Upgrade Holyrood’s paper on ending dual mandates in Scotland was published on 30 April 2021. The full report can be downloaded below.
The term “dual mandates” refers to the situation where one individual simultaneously holds two (usually elected) political roles. Since the advent of devolution in 1999 (and before that with local authority representatives), dual mandates have been a consequence of Scotland’s multi-layered government. A dual mandate holder in Scotland is anyone who simultaneously holds mandates for the Scottish Parliament, the House of Commons, the House of Lords or local councils.
While the number of dual mandate holders has been limited since the 2016 Scottish Parliament election, the commitment by Scottish Conservative leader Douglas Ross to hold a dual MSP-MP mandate if elected at the 2021 election puts the issue into the spotlight. Similarly, the intentions of Alba MPs Kenny MacAskill and Neale Hanvey to do the same have further brought the issue into mainstream political discourse. Many countries and pan-national organisations around the world have in recent years have addressed dual mandates with restrictions in various reforms.
Restrictions in Wales and Northern Ireland make Scotland the only devolved nation where MPs can also hold a second mandate in a devolved administration. The European Parliament banned dual mandates in 2002 and even France, which has a widespread culture of dual mandates, has introduced recent restrictions to address the issue.
The central problem with dual mandates is one of two connected parts. Firstly, an individual elected in one role to one legislative body with a specific set of responsibilities should give all their time and energy to that position. To do otherwise is unfair on constituents and may create conflicts of interest, and even opportunities for corruption.
Secondly, there are related practical considerations. In the case of MSPs, MPs and often Lords, these are full-time (not to mention well-paid) positions. Constituents deserve full-time representatives. It is impossible to expect an MSP-MP to commit the same amount of time and energy to each role that they would do for just one of the positions. Not to mention the challenges of being in Holyrood, Westminster, and one’s constituency.

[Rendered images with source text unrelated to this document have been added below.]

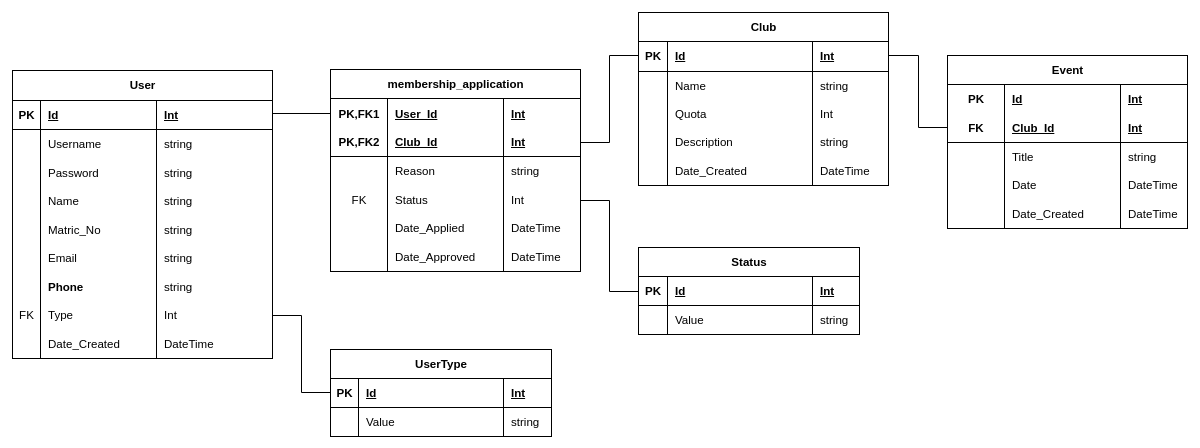
<!DOCTYPE html>
<html lang="en">
<head>
<meta charset="utf-8">
<title>Club membership entity relationship diagram</title>
<style>
:root { --ink: #000; --paper: #fff; }
* { box-sizing: border-box; }
body { margin: 0; background: var(--paper); }
.diagram {
  position: relative; width: 1200px; height: 448px; overflow: hidden;
  background: var(--paper); color: var(--ink);
  font: 11.55px/14px "Liberation Sans", Arial, sans-serif;
}
.connectors { position: absolute; left: 0; top: 0; fill: none; stroke: var(--ink); stroke-width: 1; }
.entity {
  position: absolute; display: flex; flex-direction: column;
  border: 1px solid var(--ink); background: var(--paper);
}
.entity h2 {
  flex: 1 1 0; display: flex; align-items: center; justify-content: center;
  margin: 0; font-size: inherit; border-bottom: 1px solid var(--ink);
}
.field { flex: 1 1 0; min-height: 0; display: grid; grid-template-columns: var(--key) var(--name) 1fr; }
.field span { display: flex; align-items: center; padding-left: 7px; white-space: nowrap; }
.field span:first-child { justify-content: center; padding: 0; }
.field span:not(:last-child) { border-right: 1px solid var(--ink); }
.primary { font-weight: bold; }
.primary span:not(:first-child) { text-decoration: underline; }
.last-key { border-bottom: 1px solid var(--ink); }
.strong { font-weight: bold; }
.user { left: 12px; top: 70px; width: 261px; height: 289px; --key: 28px; --name: 116px; }
.membership { left: 330px; top: 69px; width: 251px; height: 203px; --key: 57px; --name: 116px; }
.club { left: 638px; top: 12px; width: 251px; height: 174px; --key: 29px; --name: 145px; }
.event { left: 947px; top: 55px; width: 241px; height: 174px; --key: 57px; --name: 116px; }
.status { left: 638px; top: 247px; width: 222px; height: 88px; --key: 29px; --name: 145px; }
.user-type { left: 330px; top: 349px; width: 222px; height: 88px; --key: 28px; --name: 145px; }
</style>
</head>
<body>
<main class="diagram">
  <svg class="connectors" width="1200" height="448" viewBox="0 0 1200 448" aria-hidden="true">
    <path d="M272 113.5H331"/>
    <path d="M580 142.5H609.5V55.5H639"/>
    <path d="M888 55.5H918.5V127.5H948"/>
    <path d="M580 200.5H609.5V291.5H639"/>
    <path d="M272 315.5H301.5V392.5H331"/>
  </svg>

  <section class="entity user">
    <h2>User</h2>
    <div class="field primary last-key"><span>PK</span><span>Id</span><span>Int</span></div>
    <div class="field"><span></span><span>Username</span><span>string</span></div>
    <div class="field"><span></span><span>Password</span><span>string</span></div>
    <div class="field"><span></span><span>Name</span><span>string</span></div>
    <div class="field"><span></span><span>Matric_No</span><span>string</span></div>
    <div class="field"><span></span><span>Email</span><span>string</span></div>
    <div class="field"><span></span><span class="strong">Phone</span><span>string</span></div>
    <div class="field"><span>FK</span><span>Type</span><span>Int</span></div>
    <div class="field"><span></span><span>Date_Created</span><span>DateTime</span></div>
  </section>

  <section class="entity membership">
    <h2>membership_application</h2>
    <div class="field primary"><span>PK,FK1</span><span>User_Id</span><span>Int</span></div>
    <div class="field primary last-key"><span>PK,FK2</span><span>Club_Id</span><span>Int</span></div>
    <div class="field"><span></span><span>Reason</span><span>string</span></div>
    <div class="field"><span>FK</span><span>Status</span><span>Int</span></div>
    <div class="field"><span></span><span>Date_Applied</span><span>DateTime</span></div>
    <div class="field"><span></span><span>Date_Approved</span><span>DateTime</span></div>
  </section>

  <section class="entity club">
    <h2>Club</h2>
    <div class="field primary last-key"><span>PK</span><span>Id</span><span>Int</span></div>
    <div class="field"><span></span><span>Name</span><span>string</span></div>
    <div class="field"><span></span><span>Quota</span><span>Int</span></div>
    <div class="field"><span></span><span>Description</span><span>string</span></div>
    <div class="field"><span></span><span>Date_Created</span><span>DateTime</span></div>
  </section>

  <section class="entity event">
    <h2>Event</h2>
    <div class="field primary"><span>PK</span><span>Id</span><span>Int</span></div>
    <div class="field primary last-key"><span>FK</span><span>Club_Id</span><span>Int</span></div>
    <div class="field"><span></span><span>Title</span><span>string</span></div>
    <div class="field"><span></span><span>Date</span><span>DateTime</span></div>
    <div class="field"><span></span><span>Date_Created</span><span>DateTime</span></div>
  </section>

  <section class="entity status">
    <h2>Status</h2>
    <div class="field primary last-key"><span>PK</span><span>Id</span><span>Int</span></div>
    <div class="field"><span></span><span>Value</span><span>string</span></div>
  </section>

  <section class="entity user-type">
    <h2>UserType</h2>
    <div class="field primary last-key"><span>PK</span><span>Id</span><span>Int</span></div>
    <div class="field"><span></span><span>Value</span><span>string</span></div>
  </section>
</main>
</body>
</html>
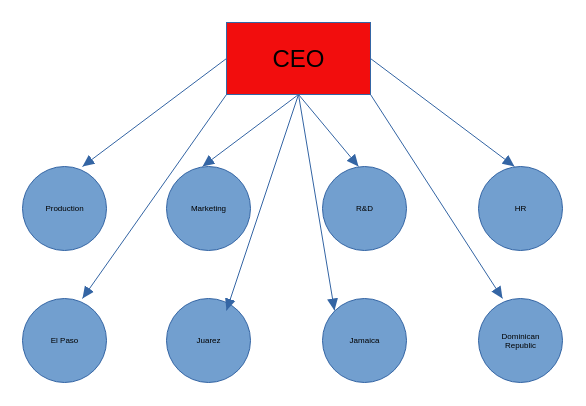
<!DOCTYPE html>
<html lang="en">
<head>
<meta charset="utf-8">
<title>Organisation chart</title>
<style>
:root {
  --paper: #ffffff;
  --line: #3465a4;
  --unit: #729fcf;
  --lead: #f20d0d;
  --ink: #000000;
}
* { box-sizing: border-box; }
html, body { margin: 0; }
body { width: 586px; height: 406px; overflow: hidden; background: var(--paper); }
.chart {
  position: relative;
  width: 586px;
  height: 406px;
  overflow: hidden;
  color: var(--ink);
  font-family: "Liberation Sans", Arial, sans-serif;
}
.node {
  position: absolute;
  display: flex;
  align-items: center;
  justify-content: center;
  text-align: center;
  border: 1px solid var(--line);
}
.lead {
  left: 226px;
  top: 22px;
  width: 145px;
  height: 73px;
  background: var(--lead);
  font-size: 24px;
}
.unit {
  width: 85px;
  height: 85px;
  border-radius: 50%;
  background: var(--unit);
  font-size: 8px;
  line-height: 9px;
}
.departments { top: 166px; }
.locations { top: 298px; }
.col-1 { left: 22px; }
.col-2 { left: 166px; }
.col-3 { left: 322px; }
.col-4 { left: 478px; }
.connectors { position: absolute; left: 0; top: 0; }
.connectors line { stroke: var(--line); stroke-width: 1; }
.connectors marker { fill: var(--line); }
</style>
</head>
<body>
<main class="chart">
  <div class="node lead">CEO</div>

  <div class="node unit departments col-1">Production</div>
  <div class="node unit departments col-2">Marketing</div>
  <div class="node unit departments col-3">R&amp;D</div>
  <div class="node unit departments col-4">HR</div>

  <div class="node unit locations col-1">El Paso</div>
  <div class="node unit locations col-2">Juarez</div>
  <div class="node unit locations col-3">Jamaica</div>
  <div class="node unit locations col-4">Dominican<br>Republic</div>

  <svg class="connectors" width="586" height="406" viewBox="0 0 586 406" aria-hidden="true">
    <defs>
      <marker id="arrowhead" markerUnits="userSpaceOnUse" markerWidth="12" markerHeight="12" refX="12" refY="6" orient="auto">
        <polygon points="0,0.5 12,6 0,11.5"/>
      </marker>
    </defs>
    <g marker-end="url(#arrowhead)">
      <line x1="226.5" y1="58.5" x2="82.5" y2="166.5" marker-end="url(#arrowhead)"/>
      <line x1="298.5" y1="94.5" x2="202.5" y2="166.5" marker-end="url(#arrowhead)"/>
      <line x1="298.5" y1="94.5" x2="358.5" y2="166.5" marker-end="url(#arrowhead)"/>
      <line x1="370.5" y1="58.5" x2="514.5" y2="166.5" marker-end="url(#arrowhead)"/>
      <line x1="226.5" y1="94.5" x2="82.5" y2="298.5" marker-end="url(#arrowhead)"/>
      <line x1="298.5" y1="94.5" x2="226.5" y2="310.5" marker-end="url(#arrowhead)"/>
      <line x1="298.5" y1="94.5" x2="334.5" y2="310.5" marker-end="url(#arrowhead)"/>
      <line x1="370.5" y1="94.5" x2="502.5" y2="298.5" marker-end="url(#arrowhead)"/>
    </g>
  </svg>
</main>
</body>
</html>
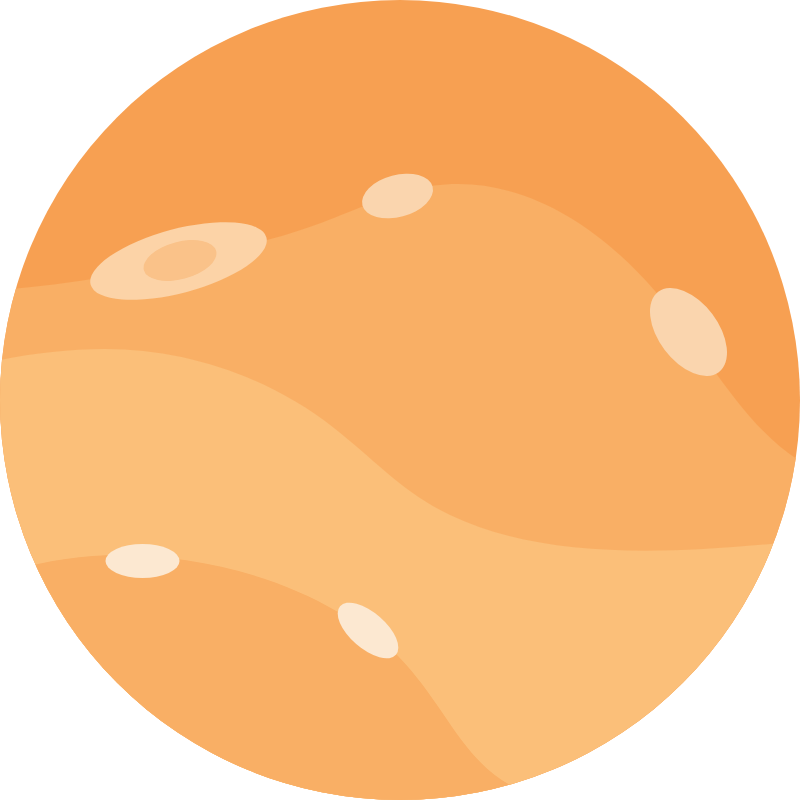
<!DOCTYPE html>
<html lang="en">
<head>
<meta charset="utf-8">
<title>Orange planet</title>
<style>
:root {
  --space: #ffffff;
  --band-dark: #f7a052;
  --band-mid: #f9af65;
  --band-light: #fbbf79;
  --storm: #fcd3a7;
  --storm-eye: #fac289;
  --spot: #fad5ae;
  --spot-pale: #fce8d1;
}
html, body { margin: 0; background: var(--space); overflow: hidden; }
svg { display: block; width: 800px; height: 800px; }
.band-dark { fill: var(--band-dark); }
.band-mid { fill: var(--band-mid); }
.band-light { fill: var(--band-light); }
.storm { fill: var(--storm); }
.storm-eye { fill: var(--storm-eye); }
.spot { fill: var(--spot); }
.spot-pale { fill: var(--spot-pale); }
</style>
</head>
<body>
<svg viewBox="0 0 800 800" role="img" aria-label="Orange planet with wavy bands and oval storms">
  <defs>
    <clipPath id="globe"><circle cx="400" cy="400" r="400"/></clipPath>
  </defs>
  <g id="bands" clip-path="url(#globe)">
    <rect class="band-dark" width="800" height="800"/>
    <path class="band-mid" d="M0 290C90 283 180 265 267 240C350 219 392 184 458 184C535 184 604 232 655 291C705 350 741 424 800 461V800H0Z"/>
    <path class="band-light" d="M0 360C35 353 70 349 105 349C185 349 268 376 334 428C376 461 402 492 450 515C540 558 660 556 800 541V800H0Z"/>
    <path class="band-mid" d="M0 575C35 562 80 555 118 555C190 555 272 573 338 612C366 628 383 640 398 656C444 703 461 758 510 785V800H0Z"/>
  </g>
  <g id="storms">
    <ellipse class="storm" cx="178.5" cy="261" rx="91" ry="32" transform="rotate(-15 178.5 261)"/>
    <ellipse class="storm-eye" cx="180" cy="260.5" rx="37.4" ry="18.7" transform="rotate(-15 180 260.5)"/>
    <ellipse class="spot" cx="397.5" cy="196" rx="36.3" ry="21" transform="rotate(-15 397.5 196)"/>
    <ellipse class="spot" cx="688.5" cy="332" rx="50.3" ry="29.8" transform="rotate(53 688.5 332)"/>
    <ellipse class="spot-pale" cx="142.5" cy="561" rx="37" ry="17"/>
    <ellipse class="spot-pale" cx="368" cy="630.5" rx="37" ry="18" transform="rotate(41 368 630.5)"/>
  </g>
</svg>
</body>
</html>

Dual mandates present an insurmountable logistical challenge.
READ MORE: 5 reasons to ban MSP-MP dual mandates
To ensure fair and efficient representation, dual mandates should be restricted in Scotland. Scotland could follow Wales and Northern Ireland (by banning dual mandates with some practical exceptions) or else introduce a ban on candidacy for existing representatives (like in Canada).
A simple ban on representatives taking their seats in a different legislative body while holding another mandate (like in the European Parliament) offers another approach. A model based on the approach taken in Northern Ireland would likely be the best approach for Scotland, but the decision will ultimately be up to legislators after hearing from stakeholders at all levels of governance in Scotland as well as empirical evidence and analyses from experts.
Whatever form they take, restrictions on dual mandates are necessary to build a fairer, efficient, and ultimately more representative Scottish democracy.